I continue to look at the Lombardy region in Italy as a potential barometer for the entire country where overall cases and deaths are increasing at a horrifying pace.
Meanwhile, testing kits in America are rapidly coming online with private sector players, including Thermo (TMO), coming up with kits. We must get to that point where test confirm the breadth of cases but also adds relief on mortality rates and risks.
European Fiscal Actions
More fiscal action in Europe with France offering €45.0 billion to help the economy, €32.0 billion covers deferred corporate taxes and social security charges and €8.5 billion to help workers temporarily sidelined from government shutdowns and other responses to the virus.
The United Kingdom will also announce a major package as all of Europe increases travel bans and enhance border protections.
US Retail Sales
The initial read on retail sales for February -0.5%, which appears to be a significant miss against consensus of +0.2%, but January revision doubled the final growth number to gain of 0.6 from initial read of +0.3. This won’t be mentioned, but something to keep in mind with all economic data, so you can mitigate the noise.
The report mostly reflects cheaper gas and fewer auto sales. The internet was solid, but more and more I’m intrigued with ‘miscellaneous,” which includes florist, pet stores and pet supply stores. We sent a lot of flowers on Valentine’s Day and we love our pets every day.
The report is mostly inconsequential as all eyes are on the carnage in March and April (hopefully more businesses will resume next month).
Retail & Food Sales
Month to Month
Year to Year
Ex-gas & motor vehicle
Motor vehicle parts
Food & beverages
Health & personal care
Food & drinking places
Signs and Signals
Market breadth was horrendous yesterday, as there were only a combined 388 advancers on NYSE and NASDAQ Composite against 6,043 decliners.

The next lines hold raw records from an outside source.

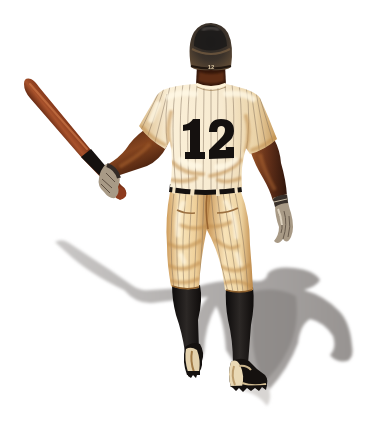
<!DOCTYPE html>
<html lang="en">
<head>
<meta charset="utf-8">
<title>Baseball player</title>
<style>
:root{--paper:#fff;--cloth:#f3e3c3;--cloth-light:#fff8e6;--cloth-shade:#c08d4c;--stripe:#7d6a58;--ink:#15110f;--skin:#6b3519;--skin-dark:#35170b;--glove:#a89a86;--shadow:#a5a19f}
html,body{margin:0;background:var(--paper);overflow:hidden}
svg{display:block;width:377px;height:433px}
.stripe{stroke:var(--stripe);stroke-width:.8;fill:none;opacity:.6}
.fold{stroke:var(--cloth-shade);fill:none;stroke-linecap:round;opacity:.55}
.glow{stroke:var(--cloth-light);fill:none;stroke-linecap:round}
.ink{fill:var(--ink)}
</style>
</head>
<body>
<svg viewBox="0 0 377 433" role="img" aria-label="Baseball player number 12 seen from behind, holding a bat">
<defs>
<linearGradient id="jersey-fill" x1="0" x2="1">
<stop offset="0" stop-color="#d9b987"/><stop offset=".22" stop-color="#fbf0d8"/><stop offset=".6" stop-color="#f7ead0"/><stop offset=".85" stop-color="#ead2a6"/><stop offset="1" stop-color="#c79a5c"/>
</linearGradient>
<linearGradient id="left-leg-fill" x1="0" x2="1">
<stop offset="0" stop-color="#cf9d5c"/><stop offset=".3" stop-color="#f9e6bd"/><stop offset=".65" stop-color="#efd09a"/><stop offset="1" stop-color="#b57f40"/>
</linearGradient>
<linearGradient id="right-leg-fill" x1="0" x2="1">
<stop offset="0" stop-color="#c79352"/><stop offset=".4" stop-color="#f8e3b8"/><stop offset=".75" stop-color="#eed3a0"/><stop offset="1" stop-color="#bc8747"/>
</linearGradient>
<linearGradient id="bat-fill" gradientUnits="userSpaceOnUse" x1="52" y1="128" x2="66" y2="117">
<stop offset="0" stop-color="#5a2410"/><stop offset=".45" stop-color="#a8522c"/><stop offset="1" stop-color="#7b3216"/>
</linearGradient>
<linearGradient id="left-arm-fill" x1="0" y1="0" x2=".6" y2="1">
<stop offset="0" stop-color="#4a2110"/><stop offset=".5" stop-color="#86451f"/><stop offset="1" stop-color="#3d1a0c"/>
</linearGradient>
<linearGradient id="right-arm-fill" x1="0" x2="1">
<stop offset="0" stop-color="#9a5528"/><stop offset=".45" stop-color="#67321a"/><stop offset="1" stop-color="#2f150b"/>
</linearGradient>
<radialGradient id="helmet-fill" cx=".5" cy=".4" r=".65">
<stop offset="0" stop-color="#2a2724"/><stop offset=".6" stop-color="#3b322a"/><stop offset="1" stop-color="#5e4a35"/>
</radialGradient>
<linearGradient id="sock-fill" x1="0" x2="1">
<stop offset="0" stop-color="#0d0b0b"/><stop offset=".5" stop-color="#2c2826"/><stop offset="1" stop-color="#0f0c0b"/>
</linearGradient>
<linearGradient id="shadow-fade" x1="0" x2="1">
<stop offset="0" stop-color="#c9c7c6"/><stop offset="1" stop-color="#979391"/>
</linearGradient>
<filter id="soft" x="-10%" y="-10%" width="120%" height="120%"><feGaussianBlur stdDeviation="1.7"/></filter>
<filter id="crease" x="-30%" y="-30%" width="160%" height="160%"><feGaussianBlur stdDeviation="1"/></filter>
<path id="jersey" d="M196 84Q175 85 163 90Q157 93 153 102L139 126Q149 140 165 149L170 141Q174 164 170 187Q205 193 242 187Q240 168 246 148L250 154Q265 150 277 139Q269 118 260 98Q255 90 226 84Q210 90 196 84Z"/>
<path id="left-leg" d="M170 192Q165 218 167 245Q167 264 171 286Q184 291 199 288Q200 262 207 228L211 192Z"/>
<path id="right-leg" d="M206 192L206 228Q217 248 222 270L225 290Q238 294 253 290Q252 268 250 245Q250 215 241 192Z"/>
<clipPath id="jersey-clip"><use href="#jersey"/></clipPath>
<clipPath id="left-leg-clip"><use href="#left-leg"/></clipPath>
<clipPath id="right-leg-clip"><use href="#right-leg"/></clipPath>
</defs>

<g id="ground-shadow" filter="url(#soft)">
<path fill="url(#shadow-fade)" d="M55 242Q62 238 69 243L110 270L133 286Q140 291 150 290L196 287Q222 278 254 281Q266 283 268 273Q276 266 294 268Q314 270 320 280Q317 286 304 290Q325 296 339 311Q350 322 352 346Q354 358 347 361Q336 363 330 355Q337 348 333 336Q324 322 310 319Q300 325 298 343Q289 368 268 391L262 391L240 372L226 350Q224 320 216 306Q205 325 204 352Q197 372 187 372L190 340Q196 310 208 297Q175 300 152 303Q136 304 124 290Q88 273 66 252Z"/>
<path fill="#7d7876" opacity=".5" d="M250 292Q275 285 296 296Q300 326 288 350Q278 370 264 382Q252 360 252 330Z"/>
<path fill="#d8d5d3" d="M236 389Q258 390 268 386Q273 398 267 406Q257 392 236 389Z"/>
</g>

<g id="bat">
<path fill="url(#bat-fill)" d="M24 84Q24 77 31 79Q35 81 39 87L91 150L121 185Q128 190 126 196Q122 201 116 198L108 185L82 158L30 98Q24 91 24 84Z"/>
<path class="ink" d="M91 149L108 169L104 180L81 157Z"/>
<path d="M30 84L87 149" stroke="#cf7a4a" stroke-width="2" stroke-linecap="round" opacity=".65"/>
<path d="M113 187Q123 185 126 192Q127 198 120 200Q113 198 113 187Z" fill="#8d3a1d"/>
</g>

<g id="left-arm">
<path fill="url(#left-arm-fill)" d="M144 130L167 146Q160 160 147 166Q132 171 117 176L107 165Q119 158 126 149Q133 138 144 130Z"/>
<path d="M149 145Q140 155 121 166" fill="none" stroke="#a8622f" stroke-width="4" opacity=".55" stroke-linecap="round" filter="url(#crease)"/>
<path fill="var(--glove)" d="M106 164Q112 163 119 174Q121 180 118 187Q120 193 115 198Q109 199 104 192Q97 186 99 178Q100 170 106 164Z"/>
<path d="M107 165Q116 168 119 178" stroke="#332b26" stroke-width="4" fill="none"/>
<path d="M102 179L112 188M101 184L110 193M106 173L115 182" stroke="#5e5042" fill="none"/>
</g>

<g id="right-arm">
<path fill="url(#right-arm-fill)" d="M250 150L274 139Q280 150 281 163Q286 180 287 196L273 201Q270 190 263 178Q255 165 250 150Z"/>
<path d="M260 154Q264 171 275 190" fill="none" stroke="#b36a35" stroke-width="4" opacity=".45" filter="url(#crease)"/>
<path fill="var(--glove)" d="M273 198L287 194Q288 205 291 213Q295 228 291 237Q287 245 283 239Q278 246 274 241Q279 235 279 227Q275 216 275 206Z"/>
<path d="M273 199Q280 194 287 195L288 203Q281 203 275 207Z" fill="#38302a"/>
<path d="M274 202L287 199" stroke="#c9bca6"/>
<path d="M284 211Q288 224 283 239M279 214Q284 224 281 233M289 216Q291 227 288 237" stroke="#685b4d" fill="none"/>
<path d="M278 209Q281 216 282 225" stroke="#ddd2bf" stroke-width="2" fill="none"/>
</g>

<g id="socks" fill="url(#sock-fill)">
<path d="M172 284Q186 290 200 285Q203 300 198 320L199 350L185 352Q182 332 176 315Q172 300 172 284Z"/>
<path d="M226 287Q240 293 253 287Q255 305 251 325L248 364L233 364Q233 340 228 320Q225 304 226 287Z"/>
</g>

<g id="left-shoe">
<path class="ink" d="M185 347Q193 341 200 344Q205 353 202 361Q203 370 196 375L187 375Q182 362 185 347Z"/>
<path fill="#e3d1ad" d="M186 349Q191 346 197 350Q201 360 199 372Q193 376 188 372Q184 359 186 349Z"/>
<path d="M192 351Q190 361 194 372" stroke="#a27c48" stroke-width="2" fill="none"/>
<path class="ink" d="M187 371L200 371L200 375L197 375L196 378L193 375L191 378L188 376Z"/>
</g>

<g id="right-shoe">
<path class="ink" d="M231 362Q240 356 249 361Q256 369 265 375Q269 380 266 387L231 387Q227 374 231 362Z"/>
<path fill="#ead9b5" d="M231 362Q236 358 240 365Q245 375 242 387L231 387Q227 374 231 362Z"/>
<path d="M239 366Q247 365 251 370" stroke="#cdb78f" stroke-width="2" fill="none"/>
<path d="M242 383Q253 387 266 384" stroke="#d5bf94" stroke-width="2" fill="none"/>
<path d="M234 366Q231 376 235 385" stroke="#a98550" stroke-width="2" fill="none" opacity=".7"/>
<path class="ink" d="M230 386L267 385L266 390L262 387L259 391L255 388L251 391L247 388L243 392L239 388L236 391L233 388Z"/>
</g>

<g id="trousers">
<use href="#right-leg" fill="url(#right-leg-fill)"/>
<g clip-path="url(#right-leg-clip)">
<path class="stripe" d="M211 192Q214 240 228 292M217 192Q222 240 233 292M223 192Q231 240 238 292M229 192Q238 240 243 292M235 192Q245 240 248 292"/>
<g filter="url(#crease)">
<path class="fold" stroke-width="4" d="M207 226Q219 228 231 222M216 240Q230 252 238 246M222 267Q238 275 249 265M225 283Q238 279 251 286"/>
<path class="glow" stroke-width="5" opacity=".6" d="M226 202Q236 215 236 237M237 254L240 264"/>
</g>
</g>
<use href="#left-leg" fill="url(#left-leg-fill)"/>
<g clip-path="url(#left-leg-clip)">
<path class="stripe" d="M174 192Q168 240 174 290M180 192Q174 240 179 290M186 192Q181 240 184 290M192 192Q188 240 189 290M198 192Q196 240 194 290M204 192Q203 240 199 290"/>
<g filter="url(#crease)">
<path class="fold" stroke-width="4" d="M180 225Q195 231 207 226M169 244Q183 252 200 241M170 266Q183 273 199 263M172 281Q185 285 198 279"/>
<path class="glow" stroke-width="5" opacity=".6" d="M183 203Q176 216 178 235M181 255L184 262"/>
</g>
</g>
<path d="M207 194Q205 211 208 229" stroke="#966330" stroke-width="1.5" fill="none"/>
<path d="M177 210Q185 214 195 213M217 213Q228 213 238 208" stroke="#9b7040" stroke-width="1.5" fill="none"/>
<path d="M172 286Q186 291 199 287M226 290Q239 294 252 290" stroke="#8b5d2b" stroke-width="1.5" fill="none"/>
</g>

<g id="belt">
<path class="ink" d="M170 184Q205 190 241 184L242 192Q205 198 169 192Z"/>
<g fill="var(--cloth)"><path d="M173 184L176 185L175 194L172 193ZM191 186L195 186L194 196L190 195ZM216 187L219 186L220 196L216 196ZM234 185L237 184L238 193L235 194Z"/></g>
<path d="M196 188Q206 189 215 188" stroke="#514840" fill="none"/>
</g>

<g id="neck">
<path fill="var(--skin-dark)" d="M197 65L225 65L226 85Q211 92 196 85Z"/>
<path fill="#7a3d1c" d="M199 72Q211 76 224 72L224 81Q211 86 198 81Z" opacity=".6" filter="url(#crease)"/>
</g>

<g id="jersey-back">
<use href="#jersey" fill="url(#jersey-fill)"/>
<g clip-path="url(#jersey-clip)">
<path class="stripe" d="M176 84Q170 120 176 190M183 84Q178 120 182 190M190 84Q186 120 189 190M197 84Q194 120 196 190M204 84L203 190M211 84V190M218 84L217 190M225 84Q228 120 224 190M232 84Q236 120 231 190M239 84Q244 120 238 190M246 86Q252 120 245 160M170 86Q163 110 168 152M164 88L147 138M159 92L141 130M167 94L154 146M251 90L260 156M256 92L267 152M260 98L274 145"/>
<g filter="url(#crease)">
<path class="fold" stroke-width="4" d="M171 112Q166 130 170 146M246 116Q251 130 246 151M172 162Q185 175 203 174M241 160Q230 173 210 176M172 180Q186 183 196 178M241 178Q226 184 218 180M142 127Q152 139 165 145M252 150Q264 147 275 137"/>
<path class="glow" stroke-width="6" opacity=".75" d="M168 97Q182 91 195 94M226 94Q243 92 253 99M181 160Q190 166 199 166M217 167Q228 167 235 160M158 104L151 120"/>
</g>
</g>
<path d="M196 84Q211 91 226 84" stroke="#fff3d7" stroke-width="3" fill="none"/>
<path d="M197 87Q211 94 226 87" stroke="#8e6b3d" fill="none" opacity=".6"/>
<g id="number" class="ink">
<path d="M183 125Q190 124 193 119L200 119L200 152L205 152L205 159L185 159L185 152L190 152L190 130L183 131Z"/>
<path d="M209 132Q209 119 221 119Q234 119 234 131Q234 138 227 143L219 150L226 150L226 147L234 147L234 158L209 159L209 150L221 138Q225 134 225 130Q225 126 221 126Q217 126 217 132Z"/>
</g>
</g>

<g id="helmet">
<path fill="url(#helmet-fill)" d="M191 67Q187 44 194 32Q200 23 211 23Q223 24 228 33Q234 45 231 67Q226 71 211 70Q196 71 191 67Z"/>
<path fill="#191818" d="M194 46Q194 27 210 25Q226 27 227 46Q211 55 194 46Z" opacity=".8"/>
<path d="M192 49Q211 59 230 49" stroke="#806446" stroke-width="2" fill="none" opacity=".65"/>
<path d="M202 30Q211 26 219 30" stroke="#6a6460" stroke-width="2" fill="none" opacity=".7" filter="url(#crease)"/>
<path d="M191 66Q211 71 231 66" stroke="#211710" stroke-width="2" fill="none"/>
<text x="211" y="69" text-anchor="middle" font-family="'Liberation Sans',sans-serif" font-size="6" font-weight="700" fill="#d8c5a2">12</text>
</g>
</svg>
</body>
</html>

On the NYSE, zero stocks hit 52-week highs; although, there were 2,002 new lows, it was fewer than several sessions last week.
This downward channel covers a lot of ground, which makes seeking technical buy points very difficult. For sure, escaping the channel will be a huge buy signal. But before then, some midway point moves will be very informative as well for long term investors looking to accumulate positions.
The S&P 500 could see buy programs kick in above 2,560 if markets make a stand today.